Heard's response came after Rowling published a blog post on Thursday defending her and Warner Bros' decision not to recast the character of Gellert Grindelwald — played by Depp in the first movie — for the new Fantastic Beasts and Where to Find Them sequel. Writing on her personal website, Rowling explained:

For me personally, the inability to speak openly to fans about this issue has been difficult, frustrating and at times painful. However, the agreements that have been put in place to protect the privacy of two people, both of whom have expressed a desire to get on with their lives, must be respected. Based on our understanding of the circumstances, the filmmakers and I are not only comfortable sticking with our original casting, but genuinely happy to have Johnny playing a major character in the movies.

Later in the day, Heard simply reposted her and Depp's full joint statement about the divorce on Twitter:

"For the record, this was our FULL joint statement," Heard wrote as a caption to the statement. "To pick [and] choose certain lines [and] quote them out of context, is not right. Women, stay strong."

Romper reached out to Rowling's reps for comment, but did not hear back immediately. And to be clear, Depp's attorney repeatedly denied all allegations of domestic violence in 2016, as Depp and Heard's divorce took over headlines and Heard filed a restraining order against the Pirates of the Caribbean actor. Depp's representative did not respond to Romper's request for additional comment.

Although Heard didn't address Rowling directly in her clapback, it's likely she was responding to both the Harry Potter author and others on the Fantastic Beasts team. After all, not only did Rowling defend Depp, but so did Fantastic Beasts director David Yates and Warner Bros as a whole.
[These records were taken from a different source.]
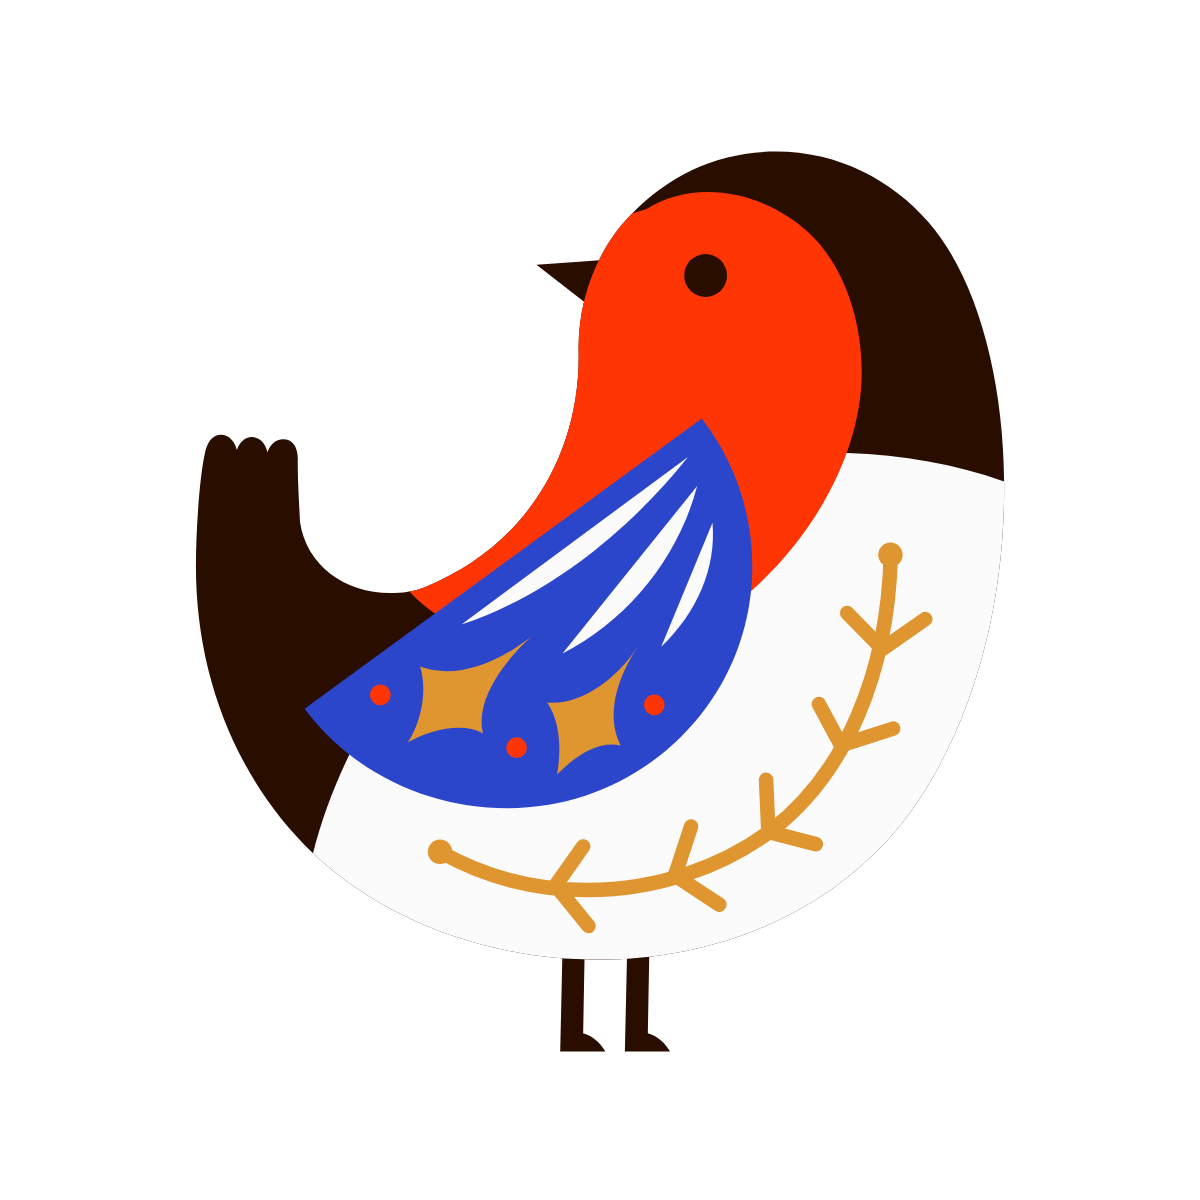
<!DOCTYPE html>
<html lang="en">
<head>
<meta charset="utf-8">
<title>Folk robin</title>
<style>
  :root {
    --paper: #ffffff;
    --belly: #fbfbfb;
    --bark: #290e00;
    --robin: #ff3603;
    --wing: #2c46cb;
    --gold: #df9530;
  }
  * { margin: 0; padding: 0; box-sizing: border-box; }
  html, body { width: 1200px; height: 1200px; overflow: hidden; background: var(--paper); }
  .robin { display: block; width: 1200px; height: 1200px; }
  .bark { fill: var(--bark); }
  .belly { fill: var(--belly); }
  .breast { fill: var(--robin); }
  .wing-base { fill: var(--wing); }
  .feathers { fill: var(--belly); }
  .stars { fill: var(--gold); }
  .berries { fill: var(--robin); }
  .branch { fill: none; stroke: var(--gold); stroke-width: 19; stroke-linecap: round; stroke-linejoin: round; }
  .buds { fill: var(--gold); }
</style>
</head>
<body>
<svg class="robin" viewBox="0 0 1568 1568" role="img" aria-label="Folk art robin with a patterned blue wing and a golden branch on its belly">
  <defs>
    <path id="body-shape" d="M756 455 C756 390 780 325 826 279 C875 228 940 198 1014 198 C1095 198 1165 235 1213 290 C1275 361 1311 490 1312 629 C1314 790 1271 949 1189 1062 C1095 1190 940 1254 783 1254 C640 1254 505 1205 409 1115 C310 1020 256 885 256 740 C256 690 261 625 267 596 C270 578 277 568 289 568 C299 568 307 577 309.500 588 C313 578 320 571 329 571 C340 571 347 580 349.500 591 C353 581 360 574 370 574 C383 574 390 585 389 603 C389 630 391 660 392 682 C400 738 450 775 510 775 C525 775 541 773 556 767 C690 712 760 590 756 455 Z"/>
    <clipPath id="body-clip"><use href="#body-shape"/></clipPath>
    <path id="leg" d="M735 1240 H764 L762 1350 C775 1354 784 1362 791 1374 H732 Z"/>
  </defs>

  <g class="bark">
    <use href="#leg"/>
    <use href="#leg" x="84.500"/>
    <path d="M701 346 L784 340 L820 365 L764 395 Z"/>
    <use href="#body-shape"/>
  </g>

  <g clip-path="url(#body-clip)">
    <path class="belly" d="M409 1115 C420 1071 437 1026 457 985 L900 600 L1107 592 C1180 594 1248 607 1312 629 L1330 635 V1270 H400 Z"/>
    <path class="breast" d="M826 279 L845 273 C868 259 895 251 925 251 C972 251 1020 270 1058 305 C1100 345 1126 413 1126 486 C1126 585 1070 693 982 772 L700 900 L569 802 C557 794 546 785 535 773 L520 740 L700 300 L815 270 Z"/>
  </g>
  <circle class="bark" cx="922" cy="360" r="28"/>

  <g id="wing">
    <path class="wing-base" d="M398 926 L917 547 C960 603 983 670 983 740 C983 915 839 1056 663 1056 C558 1056 460 1009 398 926 Z"/>
    <g class="feathers">
      <path d="M899 597 L603 816 C715 779 820 696 899 597 Z"/>
      <path d="M911 635 L735 854 C822 809 887 727 911 635 Z"/>
      <path d="M931 683 L864 845 C911 800 936 742 931 683 Z"/>
    </g>
    <g class="stars">
      <path d="M694 832 C645 870 592 887 549 871 C558 901 552 940 533 970 C565 952 605 944 631 958 C622 922 648 874 694 832 Z"/>
      <path d="M833 845 C805 889 757 922 715 918 C731 942 734 975 728 1012 C754 985 784 968 811 974 C793 939 802 893 833 845 Z"/>
    </g>
    <g class="berries">
      <circle cx="497" cy="908" r="13.500"/>
      <circle cx="675" cy="977" r="13.500"/>
      <circle cx="855" cy="921" r="13.500"/>
    </g>
  </g>

  <g class="branch">
    <path d="M575 1113 C635 1147 700 1163 768 1163 C860 1163 945 1132 1008 1085 C1105 1010 1160 880 1164 725"/>
    <path d="M1107 801 L1153 848 L1209 809"/>
    <path d="M1070 920 L1099 974 L1167 952"/>
    <path d="M1001 1019 L1004 1087 L1066 1103"/>
    <path d="M903 1080 L882 1144 L940 1182"/>
    <path d="M762 1106 L726 1157 L769 1210"/>
  </g>
  <g class="buds">
    <circle cx="575" cy="1113" r="16"/>
    <circle cx="1163.500" cy="725" r="16"/>
  </g>
</svg>
</body>
</html>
Their statements all largely focused on the portion of Depp and Heard's joint statement that read, "There was never an intent of physical or emotional harm."

"This matter has been jointly addressed by both parties, in a statement in which they said 'there was never any intent of physical or emotional harm,'" Warner Bros said in a statement on Thursday, according to The Hollywood Reporter. "Based on the circumstances and the information available to us, we, along with the filmmakers, continue to support the decision to proceed with Johnny Depp."

Heard's response to Rowling and Warner Bros.' statements makes things perfectly clear. She's not asking the world not to employ Depp, nor is she asking for them to cast him aside for eternity. But in Warner Bros.' explanation for keeping Depp, the production essentially uses Heard's joint statement to discredit her. And if people are going to use Heard's own words in order to insinuate her allegations were a lie, the least they could do is include the entire statement.

Yes, Heard said there was no "intent of physical or emotional harm" — but both she and Depp also called the relationship "volatile" and insisted there had been no false allegations made. To use only one part of her statement is misleading.

In cases like this — where people cannot retroactively go back and get a peek at intimate details of Heard and Depp's relationship several years ago — there are undoubtedly going to be people who fall on both sides of the allegations. For Depp's daughter and ex-partners to release statements sharing their own personal experiences with Depp is a natural reaction (even if, of course, how one relationship played out doesn't necessarily predict how another will). And yes, employers will eventually go back and work with people accused of egregious acts.

But in this case, if Warner Bros. and Rowling are really intent on working with Depp again — a decision many fans have disapproved of — they could have simply stated that, due to their professional relationship with Depp and the lack of a court determination, they had decided to continue working with the actor. There was no need to imply lying on Heard's behalf or to use her words against her. And by choosing to do so, they've done a great disservice to victims of domestic violence and the women who look up to them.